n surfer Mick Fanning at the Corona Open J-Bay at Jeffreys Bay, South Africa. Photo: AAP Image/World Surf League, Kelly CestariIt’s not all surfing and sharks for Mick Fanning.
There’s alsobeerand cars, adding to a career (let’s call it a lifestyle) he somewhat casually agrees is pretty good.
“What else do you need?” he laughs.
The Aussie almost as famous for punching a shark as he is for his three world surfing championships has lots more keeping him busy in between waves.
A recently announced partnership with Mercedes-Benz – where he will represent vehicles such as the Marco Polo camper and upcomingX-Class ute– provides fresh opportunities. And a way to arrive at the beach in style.
Your shoutThen there’s the Balter beer business, founded in 2016 with the help of three surfing mates – Bebe Durbridge, Josh Kerr and Joel Parkinson –and named after a word Fanning randomly stumbled upon on Pinterest.
While the image of the brewed-on-the-Gold Coast beers is all about mates sharing a laugh, Fanning acknowledges there is hard work behind the starkly presented cans.
“It can get testing, but we’ve been really lucky and haven’t had any problems so far,” he says of what appears to be a perfect partnership. “When you start a business you’re always very wary about business and friendship can erupt sometimes.”
But he says there’s plenty of brains behind the quartet of surfers that are the face of the brand.
“We have other people in place to … steer the ship. We’re pretty much just cheerleaders with pom poms.”
Mick Fanning’s unforgettable encounter in South Africa. Photo: Association of Surfing Professionals
Surf’s upRather than a job or a hobby Fanning describes surfing as a lifestyle.
“If I didn’t go and compete I’d still be surfing anyway.”
He has put his life on the line many times, including at some of the world’s most dangerous breaks.
“As you progress you always want to keep pushing your boundaries,” he says of the decision to surf mega waves with plenty of danger lurking beneath the surface.

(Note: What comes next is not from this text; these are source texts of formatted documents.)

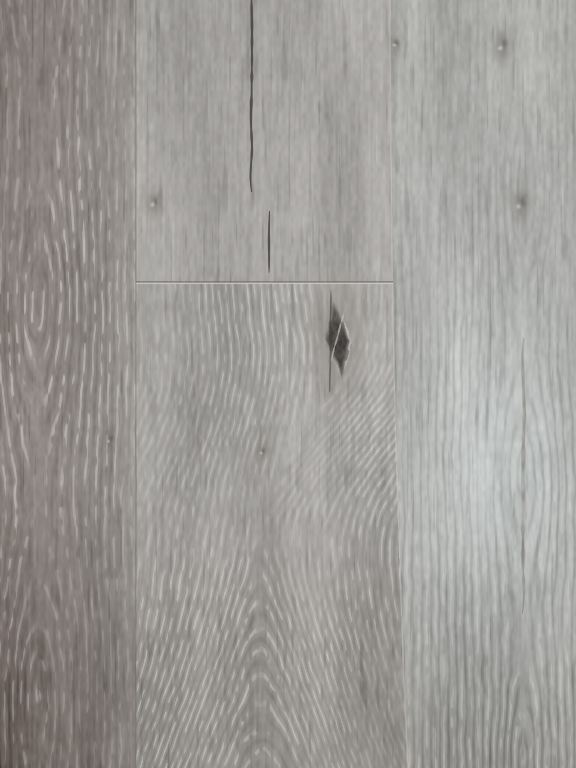
Write a WebGL 2 fragment shader that draws this texture.

```glsl
#version 300 es
precision highp float;
uniform vec2 u_resolution;
out vec4 outColor;

// Lengths are fractions of the canvas height
const float LEFT_SEAM = 0.177;
const float RIGHT_SEAM = 0.508;
const float SEAM_BEND = 0.023;
const float BUTT_SEAM = 0.631;
const float SEAM_WIDTH = 0.0007;
const float RING_SPACING = 0.0108;
const float FIBRES = 310.0;
const vec3 TAUPE = vec3(0.51, 0.475, 0.457);
const vec3 WARM_GREY = vec3(0.60, 0.585, 0.57);
const vec3 PALE_GREY = vec3(0.655, 0.646, 0.633);
const vec3 COOL_GREY = vec3(0.66, 0.66, 0.65);
const vec3 LIMED = vec3(0.81, 0.815, 0.805);
const vec3 CHARCOAL = vec3(0.24, 0.23, 0.22);
const vec3 UMBER = vec3(0.42, 0.39, 0.365);
const vec3 SHEEN = vec3(0.12, 0.135, 0.137);
const vec2 BIG_KNOT = vec2(0.44, 0.557);
const vec2 BIG_KNOT_SIZE = vec2(0.019, 0.042);
// x, y, radius
const vec3 KNOTS[6] = vec3[](
    vec3(0.654, 0.94, 0.012), vec3(0.143, 0.427, 0.007), vec3(0.2, 0.735, 0.01),
    vec3(0.514, 0.942, 0.009), vec3(0.677, 0.733, 0.012), vec3(0.341, 0.411, 0.007));

float hash(vec2 p) {
    vec3 q = fract(p.xyx * vec3(0.1031, 0.103, 0.0973));
    q += dot(q, q.yzx + 33.33);
    return fract((q.x + q.y) * q.z);
}
float noise(vec2 p) {
    vec2 i = floor(p), f = fract(p);
    f = f * f * (3.0 - 2.0 * f);
    return mix(mix(hash(i), hash(i + vec2(1, 0)), f.x),
               mix(hash(i + vec2(0, 1)), hash(i + vec2(1, 1)), f.x), f.y);
}
float fbm(vec2 p) {
    float sum = 0.0;
    for (float amp = 0.53; amp > 0.05; amp *= 0.5, p = p * 2.03 + 17.1) sum += amp * noise(p);
    return sum;
}
float bump(vec2 d, vec2 size) {
    d /= size;
    return exp(-dot(d, d));
}
// Wavering vertical split that tapers towards both ends
float crack(vec2 p, float x, float low, float high, float width) {
    float t = clamp((p.y - low) / (high - low), 0.0, 1.0);
    float w = width * sqrt(4.0 * t * (1.0 - t)) * (0.2 + noise(vec2(x, p.y) * 90.0));
    float d = abs(p.x - x - 0.004 * (noise(vec2(x * 50.0, p.y * 26.0)) - 0.5));
    return step(low, p.y) * step(p.y, high) * (1.0 - smoothstep(w * 0.4, w + 0.7 / u_resolution.y, d));
}
// Growth-ring distance: nested ovals repeated along the heart line
float ovals(vec2 d, float period, float swell) {
    return length(vec2(d.x, swell * sin(3.14159 * d.y / period)));
}
// Growth-ring distance: arches below a saddle, cups around the knot above it
float saddle(vec2 p) {
    float x = p.x - 0.335 - 0.1 * smoothstep(0.28, 0.56, p.y);
    float dy = p.y - 0.31;
    float y = dy < 0.0 ? 0.34 * dy : 0.085 * tanh(4.0 * dy);
    return (x * x - y * y) / (length(vec2(x, y)) + 0.012);
}
float seam(float d) {
    return 1.0 - smoothstep(SEAM_WIDTH * 0.5, SEAM_WIDTH + 0.8 / u_resolution.y, abs(d));
}

void main() {
    vec2 p = gl_FragCoord.xy / u_resolution.y;
    float rightSeam = RIGHT_SEAM + SEAM_BEND * (1.0 - p.y) * (1.0 - p.y);
    bool left = p.x < LEFT_SEAM, right = p.x > rightSeam;
    bool top = !left && !right && p.y > BUTT_SEAM;
    float lower = left || right || top ? 0.0 : 1.0;
    vec2 q = p + (left ? 0.0 : right ? 3.0 : top ? 1.0 : 2.0) * vec2(7.3, 3.7);

    // Plank colours, broad stains and shading
    vec3 col = left ? mix(TAUPE, WARM_GREY, p.x / LEFT_SEAM) : right ? COOL_GREY : PALE_GREY;
    col += 0.17 * (fbm(q * vec2(16.0, 2.5)) - 0.5);
    col -= vec3(0.06, 0.065, 0.068) * (1.0 - smoothstep(0.0, 0.42, p.y));
    col += (right ? 1.0 : 0.15) * SHEEN * bump(p - vec2(0.66, 0.38), vec2(0.14, 0.26));

    // Rings and fibres
    vec2 k = (p - BIG_KNOT) / BIG_KNOT_SIZE;
    float ring = left ? ovals(p - vec2(0.05, 0.1), 0.5, 0.036)
        : right ? ovals(p - vec2(0.68, 0.38), 0.37, 0.026) : top ? p.x : saddle(p);
    ring += 0.022 * (fbm(q * vec2(8.0, 3.0)) - 0.5) + 0.0025 * noise(q * vec2(70.0, 45.0));
    float slope = length(vec2(dFdx(ring), dFdy(ring))) * u_resolution.y;
    float wave = abs(fract(ring / RING_SPACING) * 2.0 - 1.0);
    float fibre = noise(q * vec2(FIBRES, 22.0));
    float pores = noise(q * vec2(FIBRES * 0.7, 75.0));
    float rings = (top ? 0.15 : 0.9) * (0.45 + 0.7 * smoothstep(0.3, 0.7, fbm(q * vec2(9.0, 4.0) + 5.0)));
    rings *= smoothstep(0.1, 0.6, slope) * (1.0 - 0.7 * lower * bump(k, vec2(1.6, 1.8)));
    if (right) rings *= 1.0 - 0.6 * smoothstep(0.45, 0.75, p.y);
    col -= (right ? 0.08 : 0.045) * rings * (1.0 - smoothstep(0.1, 0.5, wave));
    col = mix(col, LIMED, (right ? 0.33 : 0.46) * rings * smoothstep(0.64, 0.9, wave) * smoothstep(0.3, 0.6, pores));
    col += 0.055 * (fibre - 0.5) + 0.035 * (pores - 0.5) + 0.035 * (noise(q * vec2(FIBRES, 140.0)) - 0.5);
    col -= 0.05 * smoothstep(0.72, 0.92, noise(q * vec2(260.0, 18.0) + 40.0));

    // Small knots with soft halos
    for (int i = 0; i < 6; i++) {
        vec2 d = p - KNOTS[i].xy + 0.004 * (noise(p * 130.0) - 0.5);
        float r = KNOTS[i].z;
        col = mix(col, UMBER, 0.42 * bump(d, r * vec2(1.0, 1.7)));
        col = mix(col, CHARCOAL, 0.3 * bump(d - 0.3 * r, r * vec2(0.35, 0.45)));
        col = mix(col, LIMED, 0.7 * bump(d + 0.2 * r, vec2(0.25 * r)));
    }

    // Large knot: shaded rim, mottled core and pale fissures
    float rough = fbm(p * vec2(130.0, 80.0));
    float core = abs(k.x + 0.25 * k.y) + 0.75 * abs(k.y) + 0.4 * (rough - 0.5);
    col = mix(col, UMBER, lower * 0.4 * bump(k - vec2(-0.1, 0.2), vec2(1.4, 1.5)));
    col = mix(col, CHARCOAL, lower * (1.0 - smoothstep(0.6, 0.98, core)) * (0.35 + 0.9 * rough));
    float outline = abs(core - 0.92) + 0.2 * smoothstep(0.3, -0.2, k.x - 0.4 * k.y);
    float fissure = min(abs(k.x - 0.6 * k.y + 0.1), outline) + 0.25 * abs(rough - 0.5);
    col = mix(col, LIMED, lower * 0.6 * smoothstep(0.12, 0.03, fissure) * smoothstep(1.2, 0.7, length(k)));

    // Splits, then board joints
    float splits = max(crack(p, 0.328, 0.75, 1.06, 0.0025), crack(p, 0.35, 0.645, 0.725, 0.0016));
    splits = max(splits, 0.7 * crack(p, 0.43, 0.49, 0.622, 0.0018));
    col = mix(col, CHARCOAL, 0.8 * splits);
    col = mix(col, UMBER, 0.4 * crack(p, 0.682, 0.2, 0.56, 0.0035) * (0.4 + pores));
    float between = left || right ? 0.0 : 1.0;
    col = mix(col, UMBER, 0.3 * seam(p.x - LEFT_SEAM));
    col = mix(col, LIMED, 0.35 * seam(p.x - rightSeam));
    col = mix(col, LIMED, 0.7 * between * seam(p.y - BUTT_SEAM));
    col = mix(col, UMBER, 0.55 * between * seam(p.y - BUTT_SEAM - 3.0 * SEAM_WIDTH));
    outColor = vec4(clamp(col, 0.0, 1.0), 1.0);
}
```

“Pipeline and places like Teuhupoo in Tahiti, that’s pretty much it; you want to go and challenge yourself in those waves.”
His new venture with Mercedes-Benz will see the surfer putting their X-Class ute to the test. Photo: Supplied/Executive Style
Not about the winBut these days he says he is more aware of when things are too dangerous.
“Some guys are dead-set crazy but for me I kind of make calculated risks,” he says. “Because I’ve experienced it so many times I can calculate a little bit better –but I still put myself in stupid places!”
That said, his once intense focus on winning titles has waned because it wasn’t as fulfilling as it once was.
“It’s definitely different to where it was a few years ago. It’s more about enjoying my time there … now it’s more about personal performance and going out there and doing the best I can and coming in and feeling good about that rather than if I win or not.”
Mick Fanning with his game face on at the Margaret River Pro in 2015. Photo: Mark Boskell
Driving forceEarly in 2018 Fanning will get behind the wheel of Mercedes-Benz’s first ever ute, the X-Class.
Expected to cost up to $80,000, it’s very different to his first car, a Ford Laser built in 1981, the year he was born.
While he’s never owned two of the most famous surf mobiles in – a Holden Sandman or a Volkswagen Kombi – he says he’s always been interested in cars, and he likes driving.
Moving up a classFortuitously, Fanning has a soft spot for utes, having once owned a V8-powered Commodore SS ute.
“That was sort of where I started getting into putting everything in the tray and keeping the front clean.”
The X-Class will be a big step up.
“The car fits in perfectly with my lifestyle, having all the wet boards and wetsuits and everything in the back and being able to keep the front clean.”
More waves to goHe’s a man that’s made his life on the waves of the world – but Fanning isn’t done with surfing yet.
At 36 he jokes that he has at least a couple of years of competitive surfing left in him yet, probably more.
And despite surfing on some of the world’s best beaches Fanning says there are many more waves to surf – and plenty of locations he wants to visit.
“There’s a lot of waves in the world I really want to go and surf,” he says, nominating European hot spots such as Madeira Island and Sardinia.
“Sort of mix surfing with culture a bit,” he smiles.
n surfer Mick Fanning of during a press conference ahead of the Corona Open J-Bay at Jeffreys Bay, South Africa, Tuesday, July 11, 2017. Photo: AAP Image/World Surf League, Kelly Cestari
Kick back, and enjoyBut he’s increasingly happy to look beyond the waves.
“I’ve been trying to go and put myself in places that I never thought I’d get to. We went into the wild in South Africa, which was really fun and learnt how to track rhinos and lions and elephants and learn about all the problems they’re having over there with anti-poaching and stuff.”
More than anything, it seems Fanning is a man on a mission to enjoy life.